Among the records below, the line containing "574C288 598 302" marks the start. Output it and all lines after it exactly.
Entries shown Start Marker
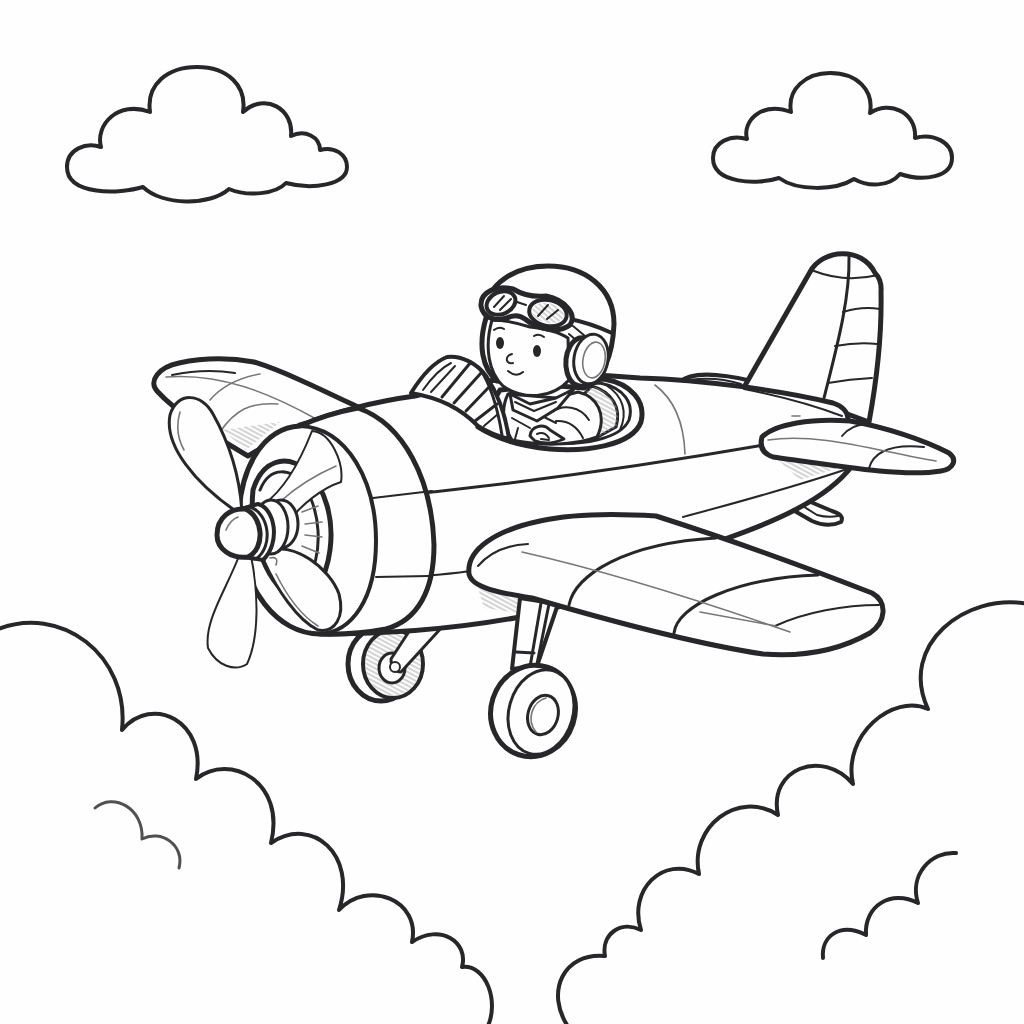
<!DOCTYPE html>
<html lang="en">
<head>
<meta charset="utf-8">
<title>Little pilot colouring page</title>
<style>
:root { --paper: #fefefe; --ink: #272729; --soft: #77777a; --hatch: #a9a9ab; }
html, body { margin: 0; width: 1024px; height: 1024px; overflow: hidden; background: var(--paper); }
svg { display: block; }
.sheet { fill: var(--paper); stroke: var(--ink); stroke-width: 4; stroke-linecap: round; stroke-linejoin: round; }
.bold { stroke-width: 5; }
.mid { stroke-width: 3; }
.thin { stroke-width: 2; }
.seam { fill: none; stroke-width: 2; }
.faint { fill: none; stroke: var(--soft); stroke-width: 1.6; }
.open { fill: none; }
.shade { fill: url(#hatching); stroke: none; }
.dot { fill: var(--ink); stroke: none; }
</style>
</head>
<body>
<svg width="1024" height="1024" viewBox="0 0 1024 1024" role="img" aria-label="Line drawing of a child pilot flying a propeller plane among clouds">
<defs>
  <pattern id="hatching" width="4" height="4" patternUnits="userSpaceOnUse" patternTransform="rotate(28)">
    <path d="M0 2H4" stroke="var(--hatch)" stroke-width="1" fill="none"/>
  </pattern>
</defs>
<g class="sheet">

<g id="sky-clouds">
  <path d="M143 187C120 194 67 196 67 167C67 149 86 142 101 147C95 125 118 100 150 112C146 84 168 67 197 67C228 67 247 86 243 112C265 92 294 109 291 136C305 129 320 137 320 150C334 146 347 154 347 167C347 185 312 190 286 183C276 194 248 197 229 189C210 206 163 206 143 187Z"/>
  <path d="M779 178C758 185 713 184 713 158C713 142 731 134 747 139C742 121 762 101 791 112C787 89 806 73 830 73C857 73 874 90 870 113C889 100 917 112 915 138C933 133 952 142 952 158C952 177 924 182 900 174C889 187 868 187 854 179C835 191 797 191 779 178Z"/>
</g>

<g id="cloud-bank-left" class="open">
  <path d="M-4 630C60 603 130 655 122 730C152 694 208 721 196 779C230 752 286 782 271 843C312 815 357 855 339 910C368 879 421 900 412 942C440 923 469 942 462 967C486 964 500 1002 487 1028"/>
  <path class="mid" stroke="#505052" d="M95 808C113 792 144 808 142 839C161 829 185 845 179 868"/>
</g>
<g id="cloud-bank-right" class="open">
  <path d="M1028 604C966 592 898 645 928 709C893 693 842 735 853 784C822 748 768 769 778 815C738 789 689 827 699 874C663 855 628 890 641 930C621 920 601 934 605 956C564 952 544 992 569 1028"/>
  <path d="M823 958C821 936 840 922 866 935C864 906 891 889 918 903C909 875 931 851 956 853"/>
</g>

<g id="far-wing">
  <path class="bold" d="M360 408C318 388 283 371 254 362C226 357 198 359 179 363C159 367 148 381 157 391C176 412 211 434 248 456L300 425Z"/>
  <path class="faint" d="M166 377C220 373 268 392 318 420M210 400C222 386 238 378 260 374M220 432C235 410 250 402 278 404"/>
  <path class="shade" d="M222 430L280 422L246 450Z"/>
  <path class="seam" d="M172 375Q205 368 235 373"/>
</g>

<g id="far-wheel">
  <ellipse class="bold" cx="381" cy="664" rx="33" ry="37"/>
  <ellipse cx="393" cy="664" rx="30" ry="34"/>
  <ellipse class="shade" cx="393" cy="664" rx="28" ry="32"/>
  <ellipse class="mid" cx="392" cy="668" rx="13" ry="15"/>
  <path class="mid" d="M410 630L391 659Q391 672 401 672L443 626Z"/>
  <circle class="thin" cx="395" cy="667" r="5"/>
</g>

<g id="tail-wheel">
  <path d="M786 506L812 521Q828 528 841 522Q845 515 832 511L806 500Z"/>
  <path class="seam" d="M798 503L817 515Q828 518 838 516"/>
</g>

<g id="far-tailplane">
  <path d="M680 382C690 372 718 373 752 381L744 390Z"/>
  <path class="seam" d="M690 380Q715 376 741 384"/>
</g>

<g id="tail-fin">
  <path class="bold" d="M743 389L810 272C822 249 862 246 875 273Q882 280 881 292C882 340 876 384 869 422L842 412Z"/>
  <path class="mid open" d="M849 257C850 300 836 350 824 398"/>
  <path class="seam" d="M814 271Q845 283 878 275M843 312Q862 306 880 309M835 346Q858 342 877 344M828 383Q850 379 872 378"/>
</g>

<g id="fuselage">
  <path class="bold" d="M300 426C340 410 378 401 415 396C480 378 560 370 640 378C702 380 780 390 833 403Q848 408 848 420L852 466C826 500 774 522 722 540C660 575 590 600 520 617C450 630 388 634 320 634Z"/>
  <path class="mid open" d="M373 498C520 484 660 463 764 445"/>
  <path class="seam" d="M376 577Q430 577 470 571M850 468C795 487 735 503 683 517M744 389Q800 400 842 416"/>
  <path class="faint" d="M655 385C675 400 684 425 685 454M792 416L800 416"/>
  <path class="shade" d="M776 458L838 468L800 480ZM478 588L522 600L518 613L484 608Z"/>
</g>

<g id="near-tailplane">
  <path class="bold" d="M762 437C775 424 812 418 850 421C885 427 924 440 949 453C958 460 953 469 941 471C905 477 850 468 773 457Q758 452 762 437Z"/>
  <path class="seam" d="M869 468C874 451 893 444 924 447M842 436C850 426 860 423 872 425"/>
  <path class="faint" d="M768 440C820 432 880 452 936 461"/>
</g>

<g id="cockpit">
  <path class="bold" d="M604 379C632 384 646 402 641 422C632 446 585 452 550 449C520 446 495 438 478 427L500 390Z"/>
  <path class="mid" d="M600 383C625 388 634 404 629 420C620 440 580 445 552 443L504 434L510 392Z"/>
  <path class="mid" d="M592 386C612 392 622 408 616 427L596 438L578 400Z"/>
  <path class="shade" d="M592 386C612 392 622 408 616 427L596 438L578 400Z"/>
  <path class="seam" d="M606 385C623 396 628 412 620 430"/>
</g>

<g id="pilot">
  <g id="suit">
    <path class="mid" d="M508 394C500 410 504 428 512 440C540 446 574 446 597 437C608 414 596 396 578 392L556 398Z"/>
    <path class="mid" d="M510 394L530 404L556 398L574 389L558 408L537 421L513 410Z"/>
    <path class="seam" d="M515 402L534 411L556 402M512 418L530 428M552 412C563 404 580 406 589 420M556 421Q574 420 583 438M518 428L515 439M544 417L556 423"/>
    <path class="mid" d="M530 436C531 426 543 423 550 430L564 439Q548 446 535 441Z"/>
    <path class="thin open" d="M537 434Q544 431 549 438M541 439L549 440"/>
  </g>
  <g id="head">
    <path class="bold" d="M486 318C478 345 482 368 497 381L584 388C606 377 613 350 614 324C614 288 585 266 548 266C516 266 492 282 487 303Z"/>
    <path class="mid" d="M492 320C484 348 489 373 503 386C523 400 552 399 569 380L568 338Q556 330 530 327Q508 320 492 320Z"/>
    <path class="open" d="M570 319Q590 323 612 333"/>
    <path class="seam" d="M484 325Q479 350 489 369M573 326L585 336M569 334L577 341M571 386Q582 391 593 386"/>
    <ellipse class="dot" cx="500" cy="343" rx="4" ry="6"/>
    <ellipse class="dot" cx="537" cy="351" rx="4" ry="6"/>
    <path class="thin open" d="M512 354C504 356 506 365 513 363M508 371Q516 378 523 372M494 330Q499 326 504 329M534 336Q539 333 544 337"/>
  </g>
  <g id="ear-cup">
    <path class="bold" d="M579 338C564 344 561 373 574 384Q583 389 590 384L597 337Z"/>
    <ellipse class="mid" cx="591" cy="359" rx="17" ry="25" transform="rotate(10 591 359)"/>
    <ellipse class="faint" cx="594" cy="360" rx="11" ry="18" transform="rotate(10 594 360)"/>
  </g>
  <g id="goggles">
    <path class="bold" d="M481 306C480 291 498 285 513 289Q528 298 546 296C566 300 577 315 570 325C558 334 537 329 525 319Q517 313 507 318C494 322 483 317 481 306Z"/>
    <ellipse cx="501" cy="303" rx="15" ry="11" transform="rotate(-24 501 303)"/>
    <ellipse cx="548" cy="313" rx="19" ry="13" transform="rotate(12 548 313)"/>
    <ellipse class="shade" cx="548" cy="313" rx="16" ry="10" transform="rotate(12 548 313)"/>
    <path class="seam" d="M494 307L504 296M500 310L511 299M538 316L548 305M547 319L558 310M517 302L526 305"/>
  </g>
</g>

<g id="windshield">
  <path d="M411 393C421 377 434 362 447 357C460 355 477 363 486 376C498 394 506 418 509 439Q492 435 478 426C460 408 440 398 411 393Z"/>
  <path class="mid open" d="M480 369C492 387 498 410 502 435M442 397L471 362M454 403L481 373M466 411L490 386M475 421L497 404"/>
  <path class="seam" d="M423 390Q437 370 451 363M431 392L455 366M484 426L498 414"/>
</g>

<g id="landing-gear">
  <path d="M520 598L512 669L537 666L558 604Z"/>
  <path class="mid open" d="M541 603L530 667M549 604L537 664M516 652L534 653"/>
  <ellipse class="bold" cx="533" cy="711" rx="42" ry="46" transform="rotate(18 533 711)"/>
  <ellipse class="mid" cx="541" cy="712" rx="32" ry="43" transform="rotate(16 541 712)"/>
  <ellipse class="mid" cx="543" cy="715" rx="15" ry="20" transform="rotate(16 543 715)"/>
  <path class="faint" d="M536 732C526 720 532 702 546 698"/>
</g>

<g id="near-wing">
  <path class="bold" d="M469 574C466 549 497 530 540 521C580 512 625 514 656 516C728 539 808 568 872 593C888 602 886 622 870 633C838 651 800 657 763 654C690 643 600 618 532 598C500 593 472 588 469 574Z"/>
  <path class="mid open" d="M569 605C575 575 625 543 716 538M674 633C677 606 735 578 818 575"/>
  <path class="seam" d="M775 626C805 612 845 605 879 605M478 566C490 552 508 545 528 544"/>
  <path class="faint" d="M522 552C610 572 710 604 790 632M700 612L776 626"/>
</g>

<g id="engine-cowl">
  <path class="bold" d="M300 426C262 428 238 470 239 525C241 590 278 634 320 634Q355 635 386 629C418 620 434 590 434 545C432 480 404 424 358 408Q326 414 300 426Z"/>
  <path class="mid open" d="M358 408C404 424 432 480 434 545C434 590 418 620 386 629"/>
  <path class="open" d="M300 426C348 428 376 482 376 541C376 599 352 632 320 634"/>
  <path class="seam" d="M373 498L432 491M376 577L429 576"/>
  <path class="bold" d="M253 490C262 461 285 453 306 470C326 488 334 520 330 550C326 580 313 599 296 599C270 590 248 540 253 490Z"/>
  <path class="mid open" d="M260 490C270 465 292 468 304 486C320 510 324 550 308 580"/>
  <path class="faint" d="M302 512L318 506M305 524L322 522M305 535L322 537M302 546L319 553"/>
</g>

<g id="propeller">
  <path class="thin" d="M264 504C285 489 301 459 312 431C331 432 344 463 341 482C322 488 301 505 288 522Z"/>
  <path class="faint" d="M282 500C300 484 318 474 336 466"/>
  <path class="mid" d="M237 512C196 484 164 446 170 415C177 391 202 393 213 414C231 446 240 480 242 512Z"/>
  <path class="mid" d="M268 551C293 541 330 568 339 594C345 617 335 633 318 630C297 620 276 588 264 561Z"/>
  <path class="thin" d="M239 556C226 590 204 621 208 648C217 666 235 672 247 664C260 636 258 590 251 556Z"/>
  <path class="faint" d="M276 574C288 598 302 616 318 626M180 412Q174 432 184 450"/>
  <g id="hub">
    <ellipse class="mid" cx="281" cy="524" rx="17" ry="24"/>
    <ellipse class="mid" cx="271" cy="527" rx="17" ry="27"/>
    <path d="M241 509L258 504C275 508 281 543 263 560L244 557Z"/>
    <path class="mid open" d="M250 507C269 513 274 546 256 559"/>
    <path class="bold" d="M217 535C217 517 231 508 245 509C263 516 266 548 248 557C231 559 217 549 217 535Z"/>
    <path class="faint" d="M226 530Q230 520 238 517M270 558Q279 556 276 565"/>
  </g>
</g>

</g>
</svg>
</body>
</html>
Entries shown End Marker
> Answer box:
  <path class="faint" d="M276 574C288 598 302 616 318 626M180 412Q174 432 184 450"/>
  <g id="hub">
    <ellipse class="mid" cx="281" cy="524" rx="17" ry="24"/>
    <ellipse class="mid" cx="271" cy="527" rx="17" ry="27"/>
    <path d="M241 509L258 504C275 508 281 543 263 560L244 557Z"/>
    <path class="mid open" d="M250 507C269 513 274 546 256 559"/>
    <path class="bold" d="M217 535C217 517 231 508 245 509C263 516 266 548 248 557C231 559 217 549 217 535Z"/>
    <path class="faint" d="M226 530Q230 520 238 517M270 558Q279 556 276 565"/>
  </g>
</g>

</g>
</svg>
</body>
</html>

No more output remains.